Bruce Rashbaum, MD, AAHIVS
Capital Medical Associates
Washington, District of Columbia
At age 25, Rashbaum was a third year medical student. The year was 1982. Having attended medical school at Boston University, Rashbaum was working at Boston City Hospital when he encountered his first HIV-infected patient. The patient died within 24 hours from pneumocystis pneumonia (PCP). After receiving additional training at the Washington Hospital Center’s Internal Medicine Department, Rashbaum started his practice at a clinic for the dependents of the Armed Forces. A year later, Rashbaum began private practice, initially as a house call doctor, seeing homebound patients. He would visit patients in hotels, even see patients who were performers or musicians at their performance venues. His practice grew by referral and Rashbaum was able to open an office-based primary care practice in 1987.
Being a gay physician working in an urban environment and seeing a large number of gay men in the 1980s naturally led his patient population to include large numbers of HIV-infected individuals. Rashbaum lost a staggering 2,000 patients in the first decade of HIV. In the second decade of HIV, Rashbaum lost only ten. The tremendous HIV-related mortality rates in the 1990s were devastatingly sad for Rashbaum and he even stopped working for a short period. However, Rashbaum says the successes of the 21st century are “astounding.”
Today, Rashbaum is in private practice with Capital Medical Associates in Washington, DC. There are two physicians on staff and one nurse practitioner. They have 11 additional staff to run a busy Internal Medicine/HIV practice that also does travel medicine and participates in clinical trials. At Capital Medical Associates they typically see anywhere from 12 to 20 patients each on any day and their patients are representative of the demographics of Washington, DC with approximately 50 percent women and 50 percent men. Over the last ten years the demographics have not changed much. The Internal Medicine/HIV practice comprises 80 percent of the practice. They take care of nearly 700 men and women living with HIV. Approximately 40 to 50 percent of their HIV-infected patients are over the age of 50, many of them having been Rashbaum’s patients for over 20 years. “The successes in having my patients grow older with me in good health is all the reward one could ask for after losing many patients, friends, and a partner,” says Rashbaum, adding, “The greatest obstacle today is coming from the Affordable Care Act and the insurers. It has made it so, for many, it is financially not feasible to get good health care.”

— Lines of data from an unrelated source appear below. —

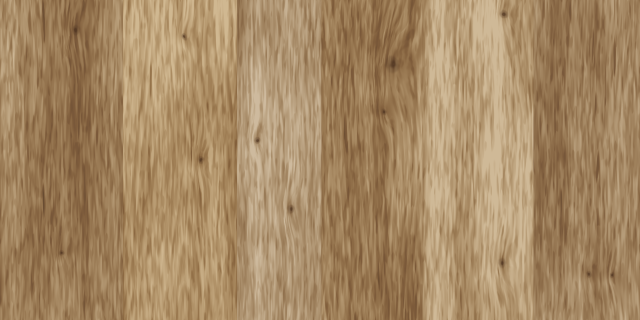
A Shadertoy shader for this texture:

```glsl
// Six upright planks of warm, knotty wood with arched grain, fibres and stains.

const int PLANKS = 6;
const int KNOTS_PER_PLANK = 2;
const float EDGES[7] = float[](0.0, 0.385, 0.74, 1.005, 1.32, 1.667, 2.0);
const float TONES[6] = float[](0.46, 0.69, 0.75, 0.41, 0.83, 0.51);
const float WARMTH[6] = float[](0.1, 0.8, -0.35, 0.3, 0.3, -0.2);

const vec3 DARK_WOOD = vec3(0.48, 0.35, 0.23);
const vec3 LIGHT_WOOD = vec3(0.78, 0.69, 0.56);
const vec3 KNOT_WOOD = vec3(0.29, 0.19, 0.12);
const vec3 TONE_CURVE = vec3(1.0, 1.08, 1.3);

const float BASE_TONE = 0.06;
const float RING_DENSITY = 46.0;
const float RING_DEPTH = 0.24;
const float STREAK_DEPTH = 0.50;
const float CLOUD_DEPTH = 0.50;
const float STRAND_DEPTH = 0.18;
const float FIBRE_DEPTH = 0.55;
const float PORE_DEPTH = 0.20;
const float CRACK_DEPTH = 0.50;
const float SEAM_DEPTH = 0.08;
const float SEAM_WIDTH = 0.002;

vec3 hash3(vec2 p) {
    vec3 q = fract(p.xyx * vec3(0.1031, 0.1030, 0.0973));
    q += dot(q, q.yxz + 33.33);
    return fract((q.xxy + q.yzz) * q.zyx);
}

// Smooth cellular noise: blended random values of the nearby cell points.
float cells(vec2 p) {
    vec2 cell = floor(p), local = p - cell;
    float sum = 0.0, total = 0.0;
    for (int y = -1; y <= 1; y++)
    for (int x = -1; x <= 1; x++) {
        vec2 offset = vec2(x, y);
        vec3 h = hash3(cell + offset);
        vec2 d = offset + h.xy - local;
        float weight = exp(-4.0 * dot(d, d));
        sum += weight * h.z;
        total += weight;
    }
    return sum / total;
}

// Layered sines, each bent by the other axis: a smooth warp near -1 to 1.
float waves(vec2 p, float phase) {
    float sum = 0.0, size = 0.5;
    for (int i = 0; i < 4; i++) {
        sum += size * sin(p.x + phase + 1.6 * sin(p.y + phase * 1.7));
        p = mat2(0.94, 0.34, -0.34, 0.94) * p * 1.7;
        phase += 2.3;
        size *= 0.55;
    }
    return sum;
}

// One knot: x = grain bend, y = dark core, z = stained halo less a pale flare.
vec3 knot(vec2 d, float size) {
    vec2 bendArea = d / (size * vec2(2.5, 6.0));
    vec2 tailArea = d / (size * vec2(0.3, 4.0));
    vec2 flareArea = d / (size * vec2(3.5, 2.5)) + vec2(0.5, 1.1);
    float radius = length(d * vec2(1.0, 0.75)) / size;
    float rings = 0.8 + 0.2 * sin(radius * 10.0);
    float core = (1.0 - smoothstep(0.1, 1.0, radius)) * rings;
    float halo = exp(-0.6 * length(d * vec2(1.0, 0.5)) / size);
    float tail = exp(-dot(tailArea, tailArea));
    float flare = exp(-dot(flareArea, flareArea));
    return vec3(2.4 * size * exp(-dot(bendArea, bendArea)), core, halo + 0.4 * tail - 0.5 * flare);
}

vec3 wood(vec2 p) {
    // Find the plank and its own random seed.
    int plank = 0;
    for (int i = 1; i < PLANKS; i++) if (p.x >= EDGES[i]) plank = i;
    float left = EDGES[plank], right = EDGES[plank + 1];
    vec3 seed = hash3(vec2(float(plank) * 7.0 + 3.0, 19.0));
    vec2 shift = floor(seed.xy * 90.0) + 100.0;

    // Smooth waves bend the vertical grain.
    float drift = waves(p * vec2(7.0, 3.0), seed.x * 20.0);
    float ripple = waves(p * vec2(30.0, 7.0), seed.y * 20.0);

    // Scattered knots.
    vec3 knots = vec3(0.0);
    for (int k = 0; k < KNOTS_PER_PLANK; k++) {
        vec3 h = hash3(vec2(float(plank) * 5.0 + 11.0, float(k) * 13.0 + 41.0));
        vec2 center = vec2(mix(left, right, 0.2 + 0.6 * h.x), h.y);
        vec2 rough = vec2(waves(p * 60.0, 1.0), waves(p.yx * 50.0, 4.0));
        knots += knot(p - center + 0.004 * rough, mix(0.009, 0.026, h.z * h.z));
    }

    // Nested arches of growth rings around the heart line of the plank.
    float heart = mix(left, right, 0.35 + 0.3 * seed.x);
    float climb = mix(0.09, 0.15, seed.z) * (seed.y > 0.5 ? 1.0 : -1.0);
    float ringField = length(vec2(p.x - heart, 0.02)) + climb * p.y;
    ringField = (ringField + knots.x + 0.022 * drift + 0.0022 * ripple) * RING_DENSITY;
    float ring = fract(ringField);
    float ringLine = smoothstep(0.1, 0.8, ring) * (1.0 - smoothstep(0.82, 1.0, ring));
    float ringStrength = 0.25 + 0.75 * hash3(vec2(floor(ringField) + 80.0, shift.x)).x;
    ringStrength *= 0.65 + 0.35 * sin(2.0 * drift + ripple + seed.z * 9.0);

    // Stains, cloudy sheen, long strands, fine fibres, pores and cracks.
    vec2 g = p;
    g.x += 0.6 * knots.x + 0.008 * drift;
    float streak = cells(g * vec2(18.0, 0.6) + shift) - 0.5;
    float cloud = cells(p * vec2(6.0, 2.6) + shift.yx + 0.12 * ripple) - 0.5;
    float strand = cells(g * vec2(95.0, 0.9) + shift) - 0.5;
    float fibre = cells(g * vec2(210.0, 20.0) + shift) - 0.5;
    float pore = smoothstep(0.55, 0.9, cells(g * vec2(190.0, 34.0) + shift.yx));
    float crack = smoothstep(0.84, 0.96, cells(g * vec2(140.0, 9.0) + shift.yx));
    crack *= smoothstep(0.08, 0.25, -streak);

    // Thin seams with a stained margin on some planks.
    float edge = min(p.x - left, right - p.x);
    float seam = SEAM_DEPTH * exp(-pow(edge / SEAM_WIDTH, 2.0));
    seam += 0.30 * seed.y * exp(-(p.x - left) / 0.016);

    float tone = TONES[plank] + BASE_TONE;
    tone += STREAK_DEPTH * streak + CLOUD_DEPTH * cloud;
    tone += STRAND_DEPTH * strand + FIBRE_DEPTH * fibre;
    tone += RING_DEPTH * ringStrength * (0.4 - ringLine);
    tone -= PORE_DEPTH * pore + CRACK_DEPTH * crack + seam + 0.38 * knots.z;

    vec3 color = mix(DARK_WOOD, LIGHT_WOOD, pow(vec3(clamp(tone, 0.0, 1.1)), TONE_CURVE));
    color *= 1.0 + 0.35 * min(tone, 0.0);
    color *= 1.0 - WARMTH[plank] * vec3(-0.01, 0.01, 0.07);
    return mix(color, KNOT_WOOD, clamp(0.75 * knots.y, 0.0, 0.75));
}

void mainImage(out vec4 fragColor, in vec2 fragCoord) {
    // Four samples per pixel keep seams and fibres smooth.
    vec3 color = vec3(0.0);
    for (int i = 0; i < 4; i++) {
        vec2 offset = 0.5 * vec2(i % 2, i / 2) - 0.25;
        color += wood((fragCoord + offset) / iResolution.xy * vec2(2.0, 1.0));
    }
    fragColor = vec4(color / 4.0, 1.0);
}
```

Rashbaum says it is not difficult to motivate his patients to adhere to their treatment regimens with today’s single tablet regimens. The majority of medications today are dramatically more tolerable than the 15 to 20+ pills that many took in the 1990s. Also, knowing that HIV is a chronic disease like hypertension, and that it is manageable, makes it easy to convince people to that their medication. Rashbaum always calls his patients with their test results, so “no news is good news” is not his modus operendi. In some cases, he does not receive the lab results promptly, so his patients know that if he does not call them within a week, they are to call him so he may contact the lab to send the report that failed to come in time. Says Rashbaum, “I always treat my patients as if I was treating myself, prescribing medications that I would take if I needed to, not being so rigidly adherent to guidelines but using them for guidance. I am willing to not just prescribe medications on label, not that I am reckless, but we all know that some medications will treat some conditions that they have not been given FDA approval for just as well as those approved for that particular indication.” Rashbaum considers himself uniquely fortunate to have been a primary investigator for all the drug trials that were responsible for getting a particular drug approved. It allowed him to get his patients cutting edge therapies sooner.
Rashbaum is hopeful to see the day when HIV is cured and envisions, in ten years, HIV care providers will be treating older men and women with HIV who also have many other co-morbidities that afflict older people without HIV. “Before, we only saw our patients with HIV die from HIV before they were blessed with age. Now everyone gets older.”
Outside of his practice, Rashbaum owns a farm on the Eastern Shore of Maryland. He claims the land did not start out as a farm but he is now a gardener extraordinaire. He has planted nearly 50 fruit trees and vegetables of all varieties. He likes to bring in some of his bounty to the office for his patients to take. In addition to fruits and vegetables, Rashbaum often brings his dogs to work and his patients like the comfort they provide.
As for why he is an AAHIVM Member, Rashbaum says, “I am an Internist. So I didn’t have that avenue for intellectual intercommunication about HIV as did many Infectious Disease doctors through IDSA. Also, it is a nice, positive confirmation to credential as an HIV Specialist™ with the Academy and receive that certification that we are board certified as HIV Specialists™ by AAHIVM.”